*Activity*.
"viewBox" appears in how many lines of the entries? State only the number.

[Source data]
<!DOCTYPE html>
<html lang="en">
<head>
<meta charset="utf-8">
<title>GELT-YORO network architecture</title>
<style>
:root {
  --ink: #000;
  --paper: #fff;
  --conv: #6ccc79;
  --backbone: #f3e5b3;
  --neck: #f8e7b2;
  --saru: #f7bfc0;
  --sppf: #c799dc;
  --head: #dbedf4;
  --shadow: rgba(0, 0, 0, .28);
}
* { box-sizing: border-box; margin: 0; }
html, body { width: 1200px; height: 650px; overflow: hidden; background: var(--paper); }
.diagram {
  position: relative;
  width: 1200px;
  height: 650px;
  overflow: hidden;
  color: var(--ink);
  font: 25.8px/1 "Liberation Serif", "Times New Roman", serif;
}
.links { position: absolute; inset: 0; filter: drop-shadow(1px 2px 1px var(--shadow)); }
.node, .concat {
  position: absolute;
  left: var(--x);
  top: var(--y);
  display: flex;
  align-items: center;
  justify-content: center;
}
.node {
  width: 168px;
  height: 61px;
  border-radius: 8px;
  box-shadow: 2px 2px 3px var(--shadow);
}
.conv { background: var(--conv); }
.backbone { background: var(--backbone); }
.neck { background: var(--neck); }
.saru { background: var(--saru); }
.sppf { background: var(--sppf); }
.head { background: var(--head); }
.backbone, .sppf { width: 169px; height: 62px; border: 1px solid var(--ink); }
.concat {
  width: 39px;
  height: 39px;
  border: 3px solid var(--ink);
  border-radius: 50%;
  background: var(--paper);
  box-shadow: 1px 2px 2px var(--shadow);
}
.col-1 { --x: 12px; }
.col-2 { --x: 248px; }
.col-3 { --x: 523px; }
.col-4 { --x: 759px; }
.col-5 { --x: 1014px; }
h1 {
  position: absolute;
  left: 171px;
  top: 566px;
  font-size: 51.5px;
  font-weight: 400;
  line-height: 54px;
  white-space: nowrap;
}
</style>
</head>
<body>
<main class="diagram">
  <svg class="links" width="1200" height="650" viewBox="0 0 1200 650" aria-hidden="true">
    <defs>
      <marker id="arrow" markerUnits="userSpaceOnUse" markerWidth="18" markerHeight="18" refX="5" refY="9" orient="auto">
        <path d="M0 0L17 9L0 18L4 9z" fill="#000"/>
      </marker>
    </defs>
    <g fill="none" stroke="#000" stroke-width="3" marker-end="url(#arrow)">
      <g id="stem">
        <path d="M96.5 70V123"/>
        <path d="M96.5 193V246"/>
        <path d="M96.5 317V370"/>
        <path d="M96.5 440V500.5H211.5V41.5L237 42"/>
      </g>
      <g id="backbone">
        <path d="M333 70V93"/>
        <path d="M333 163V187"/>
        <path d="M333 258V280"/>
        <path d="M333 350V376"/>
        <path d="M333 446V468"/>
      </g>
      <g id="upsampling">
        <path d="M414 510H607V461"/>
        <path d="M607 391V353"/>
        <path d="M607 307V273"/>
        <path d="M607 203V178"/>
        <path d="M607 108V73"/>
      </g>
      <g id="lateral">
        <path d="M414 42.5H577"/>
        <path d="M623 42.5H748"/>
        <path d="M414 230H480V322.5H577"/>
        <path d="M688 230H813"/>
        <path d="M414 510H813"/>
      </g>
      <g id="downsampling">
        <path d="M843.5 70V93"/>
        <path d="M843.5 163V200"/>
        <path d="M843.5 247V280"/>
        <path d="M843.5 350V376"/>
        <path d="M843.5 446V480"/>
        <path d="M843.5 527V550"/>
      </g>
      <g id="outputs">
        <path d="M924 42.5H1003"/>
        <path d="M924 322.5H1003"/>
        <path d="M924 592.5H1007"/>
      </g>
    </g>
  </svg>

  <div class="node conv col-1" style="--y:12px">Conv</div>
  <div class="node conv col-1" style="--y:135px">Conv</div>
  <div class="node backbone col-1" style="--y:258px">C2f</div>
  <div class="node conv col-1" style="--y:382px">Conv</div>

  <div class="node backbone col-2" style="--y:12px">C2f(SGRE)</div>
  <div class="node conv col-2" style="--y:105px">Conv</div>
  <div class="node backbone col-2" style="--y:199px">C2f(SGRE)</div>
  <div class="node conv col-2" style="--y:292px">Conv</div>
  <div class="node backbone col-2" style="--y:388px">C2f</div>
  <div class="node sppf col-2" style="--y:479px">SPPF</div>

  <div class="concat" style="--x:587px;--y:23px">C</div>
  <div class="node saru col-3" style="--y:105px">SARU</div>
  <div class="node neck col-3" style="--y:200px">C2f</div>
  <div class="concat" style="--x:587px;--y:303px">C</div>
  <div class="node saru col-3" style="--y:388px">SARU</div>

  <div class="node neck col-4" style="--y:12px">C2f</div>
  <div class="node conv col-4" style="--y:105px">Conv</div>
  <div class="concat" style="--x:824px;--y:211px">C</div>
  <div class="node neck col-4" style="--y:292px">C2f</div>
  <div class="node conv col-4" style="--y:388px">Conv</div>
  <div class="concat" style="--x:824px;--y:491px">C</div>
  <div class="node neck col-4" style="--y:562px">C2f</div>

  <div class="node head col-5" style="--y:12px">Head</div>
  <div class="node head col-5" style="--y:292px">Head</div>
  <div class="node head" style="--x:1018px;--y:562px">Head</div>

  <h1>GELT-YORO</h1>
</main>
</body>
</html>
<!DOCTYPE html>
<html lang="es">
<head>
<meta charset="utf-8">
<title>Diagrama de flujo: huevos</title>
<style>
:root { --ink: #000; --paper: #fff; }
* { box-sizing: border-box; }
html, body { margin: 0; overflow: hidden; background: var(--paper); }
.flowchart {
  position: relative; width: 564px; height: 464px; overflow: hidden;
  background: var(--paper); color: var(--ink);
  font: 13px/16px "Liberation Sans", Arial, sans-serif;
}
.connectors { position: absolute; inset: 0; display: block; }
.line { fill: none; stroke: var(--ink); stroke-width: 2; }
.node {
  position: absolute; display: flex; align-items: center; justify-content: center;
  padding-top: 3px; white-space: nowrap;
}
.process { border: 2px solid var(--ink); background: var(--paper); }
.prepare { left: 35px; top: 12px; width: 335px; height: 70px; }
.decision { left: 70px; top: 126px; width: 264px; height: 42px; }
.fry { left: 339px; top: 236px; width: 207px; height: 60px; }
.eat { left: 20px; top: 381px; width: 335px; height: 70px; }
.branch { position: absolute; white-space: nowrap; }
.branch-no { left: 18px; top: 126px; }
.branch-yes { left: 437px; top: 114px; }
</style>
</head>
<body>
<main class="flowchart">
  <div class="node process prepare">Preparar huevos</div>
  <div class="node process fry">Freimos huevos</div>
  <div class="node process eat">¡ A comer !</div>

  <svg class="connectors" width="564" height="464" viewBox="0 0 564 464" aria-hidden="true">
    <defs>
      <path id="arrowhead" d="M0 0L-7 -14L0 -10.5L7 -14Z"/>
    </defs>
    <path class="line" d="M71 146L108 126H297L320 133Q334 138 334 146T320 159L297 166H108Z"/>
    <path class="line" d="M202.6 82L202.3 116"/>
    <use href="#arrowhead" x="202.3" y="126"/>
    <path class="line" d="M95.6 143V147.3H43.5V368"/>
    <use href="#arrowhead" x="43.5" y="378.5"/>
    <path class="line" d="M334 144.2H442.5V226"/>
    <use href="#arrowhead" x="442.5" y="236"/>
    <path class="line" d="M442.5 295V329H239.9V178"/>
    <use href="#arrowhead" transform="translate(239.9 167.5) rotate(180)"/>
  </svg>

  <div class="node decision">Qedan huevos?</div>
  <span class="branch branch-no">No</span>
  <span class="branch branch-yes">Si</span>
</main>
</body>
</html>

*Solution for this exercise*.
2